The Colour of my Car Plays a Role in my Insurance Cost
While one in five (21%) still believe that the color of the car will play a role in the amount of their premium, this is not true.
Instead, other criteria will determine the amount of your insurance premium, including, for example, the model's theft statistics, your driving record or where you park your vehicle (your place of residence), not to mention each insurer's actuarial calculations and the various discounts you may get based on your other insurance policies, your choice of deductible or your type of driving.
Regardless of who was at Fault in the Accident, I Still Have to Pay the Deductible Indicated on my Car Insurance Contract
44% of drivers believe that they will always have to pay the deductible specified in their policy, regardless of how the claim produced itself.
In reality, the insurer takes fault into account. In most cases, fault is determined based on the Direct Compensation Agreement (DCA) containing the various accident scenarios.
Under this framework, in the case of a not-at-fault collision, the insurer will compensate you even if you have no coverage for the collision and without you having to pay a deductible.
Conversely, if you are at fault for the accident, you will be compensated only if your policy covers the collision and you will have to pay the deductible; these restrictions will also apply if the Direct Compensation Agreement does not apply (for example, if the other vehicle involved in the accident is registered outside Quebec or if the third party does not have insurance).

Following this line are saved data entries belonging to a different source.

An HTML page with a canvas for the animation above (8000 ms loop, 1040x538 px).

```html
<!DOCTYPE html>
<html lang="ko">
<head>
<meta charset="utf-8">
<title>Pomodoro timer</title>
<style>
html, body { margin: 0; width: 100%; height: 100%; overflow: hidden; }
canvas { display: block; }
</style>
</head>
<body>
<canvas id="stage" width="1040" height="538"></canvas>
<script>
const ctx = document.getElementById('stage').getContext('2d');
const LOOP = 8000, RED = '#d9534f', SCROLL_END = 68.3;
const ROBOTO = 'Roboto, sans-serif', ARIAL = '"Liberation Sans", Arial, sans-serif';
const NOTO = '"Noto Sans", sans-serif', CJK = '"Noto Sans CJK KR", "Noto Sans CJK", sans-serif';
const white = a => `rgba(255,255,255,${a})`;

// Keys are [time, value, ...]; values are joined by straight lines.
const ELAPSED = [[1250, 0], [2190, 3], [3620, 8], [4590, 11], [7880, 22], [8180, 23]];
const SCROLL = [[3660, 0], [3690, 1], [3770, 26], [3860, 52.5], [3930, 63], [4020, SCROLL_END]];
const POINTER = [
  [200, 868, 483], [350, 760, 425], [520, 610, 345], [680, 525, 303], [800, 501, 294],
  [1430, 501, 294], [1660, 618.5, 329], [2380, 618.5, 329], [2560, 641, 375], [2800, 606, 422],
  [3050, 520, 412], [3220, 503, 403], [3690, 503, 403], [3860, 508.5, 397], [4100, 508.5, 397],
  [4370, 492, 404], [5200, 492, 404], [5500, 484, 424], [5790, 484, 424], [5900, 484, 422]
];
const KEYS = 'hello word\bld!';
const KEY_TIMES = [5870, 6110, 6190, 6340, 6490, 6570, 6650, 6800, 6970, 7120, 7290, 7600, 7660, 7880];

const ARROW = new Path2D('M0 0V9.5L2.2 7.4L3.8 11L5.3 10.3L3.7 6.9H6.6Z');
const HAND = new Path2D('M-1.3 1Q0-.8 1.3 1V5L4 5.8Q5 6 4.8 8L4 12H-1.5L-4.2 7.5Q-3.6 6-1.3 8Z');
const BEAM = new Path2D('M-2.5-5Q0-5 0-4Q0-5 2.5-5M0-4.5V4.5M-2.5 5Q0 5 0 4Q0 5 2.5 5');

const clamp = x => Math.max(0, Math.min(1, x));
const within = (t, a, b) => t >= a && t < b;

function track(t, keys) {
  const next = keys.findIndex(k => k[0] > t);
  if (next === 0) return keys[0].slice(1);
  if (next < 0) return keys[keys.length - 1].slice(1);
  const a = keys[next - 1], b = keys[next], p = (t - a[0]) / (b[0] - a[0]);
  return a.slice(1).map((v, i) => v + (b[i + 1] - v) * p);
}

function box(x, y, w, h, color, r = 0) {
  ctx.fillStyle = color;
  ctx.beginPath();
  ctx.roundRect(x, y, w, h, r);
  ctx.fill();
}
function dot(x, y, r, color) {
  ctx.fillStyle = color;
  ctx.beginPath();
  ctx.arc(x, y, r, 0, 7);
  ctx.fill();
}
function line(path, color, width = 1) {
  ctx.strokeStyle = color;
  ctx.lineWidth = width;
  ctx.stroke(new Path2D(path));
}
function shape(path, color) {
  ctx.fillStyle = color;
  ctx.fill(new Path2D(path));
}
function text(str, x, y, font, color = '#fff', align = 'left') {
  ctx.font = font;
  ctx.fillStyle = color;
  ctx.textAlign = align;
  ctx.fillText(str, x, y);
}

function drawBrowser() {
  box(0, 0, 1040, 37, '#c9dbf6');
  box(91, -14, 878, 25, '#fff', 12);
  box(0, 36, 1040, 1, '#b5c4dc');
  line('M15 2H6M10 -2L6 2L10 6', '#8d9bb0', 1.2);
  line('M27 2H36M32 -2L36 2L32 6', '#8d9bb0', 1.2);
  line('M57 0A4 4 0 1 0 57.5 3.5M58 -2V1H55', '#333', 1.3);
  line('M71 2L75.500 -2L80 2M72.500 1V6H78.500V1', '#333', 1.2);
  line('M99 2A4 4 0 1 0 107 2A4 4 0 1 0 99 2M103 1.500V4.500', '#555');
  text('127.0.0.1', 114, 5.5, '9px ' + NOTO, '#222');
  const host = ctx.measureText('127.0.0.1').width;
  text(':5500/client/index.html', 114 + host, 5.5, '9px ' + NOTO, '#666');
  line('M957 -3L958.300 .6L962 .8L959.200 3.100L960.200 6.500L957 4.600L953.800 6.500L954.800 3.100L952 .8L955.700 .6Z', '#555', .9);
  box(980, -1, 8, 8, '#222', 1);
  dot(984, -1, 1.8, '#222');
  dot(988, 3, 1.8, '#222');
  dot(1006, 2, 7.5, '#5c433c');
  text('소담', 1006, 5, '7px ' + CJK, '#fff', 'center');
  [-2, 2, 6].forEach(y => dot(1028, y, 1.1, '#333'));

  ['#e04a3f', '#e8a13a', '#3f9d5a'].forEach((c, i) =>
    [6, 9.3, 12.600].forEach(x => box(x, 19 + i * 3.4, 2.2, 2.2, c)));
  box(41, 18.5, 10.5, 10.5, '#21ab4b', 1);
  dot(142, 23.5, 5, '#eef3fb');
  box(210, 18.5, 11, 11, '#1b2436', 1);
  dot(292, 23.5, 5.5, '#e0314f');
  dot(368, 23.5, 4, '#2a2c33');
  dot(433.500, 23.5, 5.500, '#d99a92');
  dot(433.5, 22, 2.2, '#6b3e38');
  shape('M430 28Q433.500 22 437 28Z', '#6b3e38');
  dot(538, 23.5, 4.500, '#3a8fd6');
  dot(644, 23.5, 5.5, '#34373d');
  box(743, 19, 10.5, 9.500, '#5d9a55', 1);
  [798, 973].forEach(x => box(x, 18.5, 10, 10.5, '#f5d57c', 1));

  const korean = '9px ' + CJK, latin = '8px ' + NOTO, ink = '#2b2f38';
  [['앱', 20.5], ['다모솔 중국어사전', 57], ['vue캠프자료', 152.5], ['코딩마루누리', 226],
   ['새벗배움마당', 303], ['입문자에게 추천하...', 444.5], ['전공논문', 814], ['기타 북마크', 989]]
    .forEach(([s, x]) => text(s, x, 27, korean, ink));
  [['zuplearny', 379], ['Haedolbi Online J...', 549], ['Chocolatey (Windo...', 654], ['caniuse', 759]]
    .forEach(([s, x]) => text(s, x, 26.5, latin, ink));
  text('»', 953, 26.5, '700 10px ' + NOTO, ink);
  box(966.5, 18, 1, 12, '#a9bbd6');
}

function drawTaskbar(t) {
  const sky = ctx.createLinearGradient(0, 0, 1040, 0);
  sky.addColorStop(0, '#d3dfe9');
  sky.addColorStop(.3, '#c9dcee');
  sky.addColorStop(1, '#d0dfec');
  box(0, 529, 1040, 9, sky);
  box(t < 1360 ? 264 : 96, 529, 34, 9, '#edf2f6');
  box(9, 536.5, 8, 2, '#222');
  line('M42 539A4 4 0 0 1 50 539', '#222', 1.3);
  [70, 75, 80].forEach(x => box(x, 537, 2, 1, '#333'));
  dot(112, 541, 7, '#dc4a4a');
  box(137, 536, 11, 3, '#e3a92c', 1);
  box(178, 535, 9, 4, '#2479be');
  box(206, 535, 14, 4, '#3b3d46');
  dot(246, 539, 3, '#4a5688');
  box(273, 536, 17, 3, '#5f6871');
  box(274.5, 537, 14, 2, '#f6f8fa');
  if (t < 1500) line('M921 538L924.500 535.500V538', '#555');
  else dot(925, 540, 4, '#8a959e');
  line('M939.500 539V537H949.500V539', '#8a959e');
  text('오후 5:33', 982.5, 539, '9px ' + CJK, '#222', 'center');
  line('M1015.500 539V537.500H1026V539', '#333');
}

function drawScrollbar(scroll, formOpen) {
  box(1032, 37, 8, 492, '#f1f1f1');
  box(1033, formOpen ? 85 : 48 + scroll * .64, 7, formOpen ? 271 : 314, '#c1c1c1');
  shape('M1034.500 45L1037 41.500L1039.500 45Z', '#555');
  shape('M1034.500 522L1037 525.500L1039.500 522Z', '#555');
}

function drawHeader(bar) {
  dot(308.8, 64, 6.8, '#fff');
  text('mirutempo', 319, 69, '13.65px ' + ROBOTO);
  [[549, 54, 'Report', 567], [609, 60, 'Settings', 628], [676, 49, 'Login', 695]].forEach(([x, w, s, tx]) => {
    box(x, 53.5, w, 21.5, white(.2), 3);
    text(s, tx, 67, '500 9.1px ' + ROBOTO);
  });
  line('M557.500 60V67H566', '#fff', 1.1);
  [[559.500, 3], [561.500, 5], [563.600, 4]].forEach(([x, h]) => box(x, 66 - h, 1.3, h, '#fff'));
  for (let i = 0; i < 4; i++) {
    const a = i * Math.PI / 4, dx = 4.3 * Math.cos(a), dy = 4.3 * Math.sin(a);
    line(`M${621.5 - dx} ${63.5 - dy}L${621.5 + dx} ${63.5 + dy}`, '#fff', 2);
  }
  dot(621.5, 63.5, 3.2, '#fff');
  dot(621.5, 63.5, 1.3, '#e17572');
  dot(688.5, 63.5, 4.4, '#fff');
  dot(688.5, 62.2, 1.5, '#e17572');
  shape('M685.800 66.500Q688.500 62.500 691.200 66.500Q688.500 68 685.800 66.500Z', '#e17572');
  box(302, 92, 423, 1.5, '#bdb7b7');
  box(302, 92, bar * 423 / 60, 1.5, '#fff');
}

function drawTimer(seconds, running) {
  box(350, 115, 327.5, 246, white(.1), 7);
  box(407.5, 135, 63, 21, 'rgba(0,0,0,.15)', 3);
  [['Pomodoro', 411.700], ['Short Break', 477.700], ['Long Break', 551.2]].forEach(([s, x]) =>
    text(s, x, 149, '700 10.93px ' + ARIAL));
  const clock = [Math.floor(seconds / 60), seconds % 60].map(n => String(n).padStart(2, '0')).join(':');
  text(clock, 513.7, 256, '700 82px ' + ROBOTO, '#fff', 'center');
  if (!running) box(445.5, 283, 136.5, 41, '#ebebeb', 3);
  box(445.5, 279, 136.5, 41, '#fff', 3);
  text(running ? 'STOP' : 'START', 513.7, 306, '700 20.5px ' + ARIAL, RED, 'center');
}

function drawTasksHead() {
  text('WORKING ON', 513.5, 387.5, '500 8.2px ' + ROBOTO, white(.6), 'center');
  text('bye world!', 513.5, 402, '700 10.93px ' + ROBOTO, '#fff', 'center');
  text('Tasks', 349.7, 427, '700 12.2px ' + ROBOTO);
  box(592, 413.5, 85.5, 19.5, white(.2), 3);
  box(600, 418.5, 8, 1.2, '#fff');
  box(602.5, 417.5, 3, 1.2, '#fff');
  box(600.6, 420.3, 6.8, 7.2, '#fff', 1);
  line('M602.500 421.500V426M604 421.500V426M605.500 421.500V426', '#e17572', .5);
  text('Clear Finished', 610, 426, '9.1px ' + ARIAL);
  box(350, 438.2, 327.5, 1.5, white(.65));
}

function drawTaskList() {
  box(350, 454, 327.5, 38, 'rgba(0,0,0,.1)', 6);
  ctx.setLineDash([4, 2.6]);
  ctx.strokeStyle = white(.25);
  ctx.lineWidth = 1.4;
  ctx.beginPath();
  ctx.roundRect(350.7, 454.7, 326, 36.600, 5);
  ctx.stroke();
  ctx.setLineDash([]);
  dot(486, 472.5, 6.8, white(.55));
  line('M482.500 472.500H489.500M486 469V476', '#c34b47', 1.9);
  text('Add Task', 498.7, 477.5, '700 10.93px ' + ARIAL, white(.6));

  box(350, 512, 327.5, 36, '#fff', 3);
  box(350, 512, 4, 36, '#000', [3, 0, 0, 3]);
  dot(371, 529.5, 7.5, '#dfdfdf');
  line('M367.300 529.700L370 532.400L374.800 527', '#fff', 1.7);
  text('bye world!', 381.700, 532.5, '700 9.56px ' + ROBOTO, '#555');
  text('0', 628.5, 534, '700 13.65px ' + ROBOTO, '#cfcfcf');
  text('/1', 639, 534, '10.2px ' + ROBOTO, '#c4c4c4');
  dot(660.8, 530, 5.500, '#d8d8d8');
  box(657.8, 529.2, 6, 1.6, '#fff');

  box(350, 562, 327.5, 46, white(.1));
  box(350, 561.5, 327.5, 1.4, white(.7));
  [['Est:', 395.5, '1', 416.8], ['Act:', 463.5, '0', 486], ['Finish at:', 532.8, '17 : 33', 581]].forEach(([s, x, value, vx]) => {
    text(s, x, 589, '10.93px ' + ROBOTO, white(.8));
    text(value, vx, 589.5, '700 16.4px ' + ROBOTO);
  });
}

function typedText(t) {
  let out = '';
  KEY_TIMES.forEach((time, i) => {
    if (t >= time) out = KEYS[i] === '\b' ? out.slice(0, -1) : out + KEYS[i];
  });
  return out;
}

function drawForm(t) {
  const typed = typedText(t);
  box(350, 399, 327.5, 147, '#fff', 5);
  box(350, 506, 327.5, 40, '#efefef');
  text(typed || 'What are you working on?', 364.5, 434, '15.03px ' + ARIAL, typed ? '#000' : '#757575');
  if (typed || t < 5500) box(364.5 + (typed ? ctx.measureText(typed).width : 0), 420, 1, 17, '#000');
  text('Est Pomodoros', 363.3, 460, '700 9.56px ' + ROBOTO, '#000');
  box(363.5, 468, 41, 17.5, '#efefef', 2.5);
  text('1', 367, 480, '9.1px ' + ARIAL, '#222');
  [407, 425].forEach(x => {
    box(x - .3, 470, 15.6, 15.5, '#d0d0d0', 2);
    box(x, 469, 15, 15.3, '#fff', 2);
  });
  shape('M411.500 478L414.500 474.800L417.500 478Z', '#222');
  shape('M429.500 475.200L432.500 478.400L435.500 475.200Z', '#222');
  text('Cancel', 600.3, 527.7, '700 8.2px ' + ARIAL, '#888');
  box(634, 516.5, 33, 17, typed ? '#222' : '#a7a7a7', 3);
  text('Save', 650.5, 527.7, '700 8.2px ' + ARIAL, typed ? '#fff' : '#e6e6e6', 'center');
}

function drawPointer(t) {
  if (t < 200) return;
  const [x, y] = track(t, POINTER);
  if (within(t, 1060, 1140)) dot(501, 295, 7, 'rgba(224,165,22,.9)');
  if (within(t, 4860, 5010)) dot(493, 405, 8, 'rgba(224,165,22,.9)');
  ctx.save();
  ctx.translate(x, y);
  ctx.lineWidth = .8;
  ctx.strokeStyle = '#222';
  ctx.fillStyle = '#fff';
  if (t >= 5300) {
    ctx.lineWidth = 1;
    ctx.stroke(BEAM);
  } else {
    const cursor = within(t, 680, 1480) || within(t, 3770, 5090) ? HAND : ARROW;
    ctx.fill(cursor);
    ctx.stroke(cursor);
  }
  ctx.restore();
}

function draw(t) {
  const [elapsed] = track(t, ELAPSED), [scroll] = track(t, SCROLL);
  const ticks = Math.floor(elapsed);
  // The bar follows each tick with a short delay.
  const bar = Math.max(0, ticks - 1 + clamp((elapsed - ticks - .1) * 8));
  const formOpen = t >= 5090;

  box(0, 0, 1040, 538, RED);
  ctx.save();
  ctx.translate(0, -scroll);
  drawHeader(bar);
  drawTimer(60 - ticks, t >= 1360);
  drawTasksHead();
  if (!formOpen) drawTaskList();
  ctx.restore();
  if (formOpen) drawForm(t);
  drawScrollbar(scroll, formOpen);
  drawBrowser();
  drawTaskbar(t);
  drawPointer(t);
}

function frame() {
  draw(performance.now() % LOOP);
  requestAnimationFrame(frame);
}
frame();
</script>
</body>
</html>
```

I'm not Insured for Collisions, so There's No Point in Reporting Because I won't be Compensated
42% of drivers are unaware that their insurer considers their fault in a collision when determining how to compensate them. Worse, 69% do not know that their auto insurance policy covers them for a not-at-fault collision, even if they do not have coverage for damage to their vehicle!
However, if the insured is not at fault, the insurer will compensate them for all the material damage to their car even if they are not insured for the collision; whereas if the insured is at fault for the damage, the insurer will compensate them based on the coverage provided in their contract only.
However, the "no fault" rule has applied to bodily injuries since 1978: in the case of physical injuries, you are compensated by the SAAQ regardless of your fault, even if the accident occurred outside Quebec.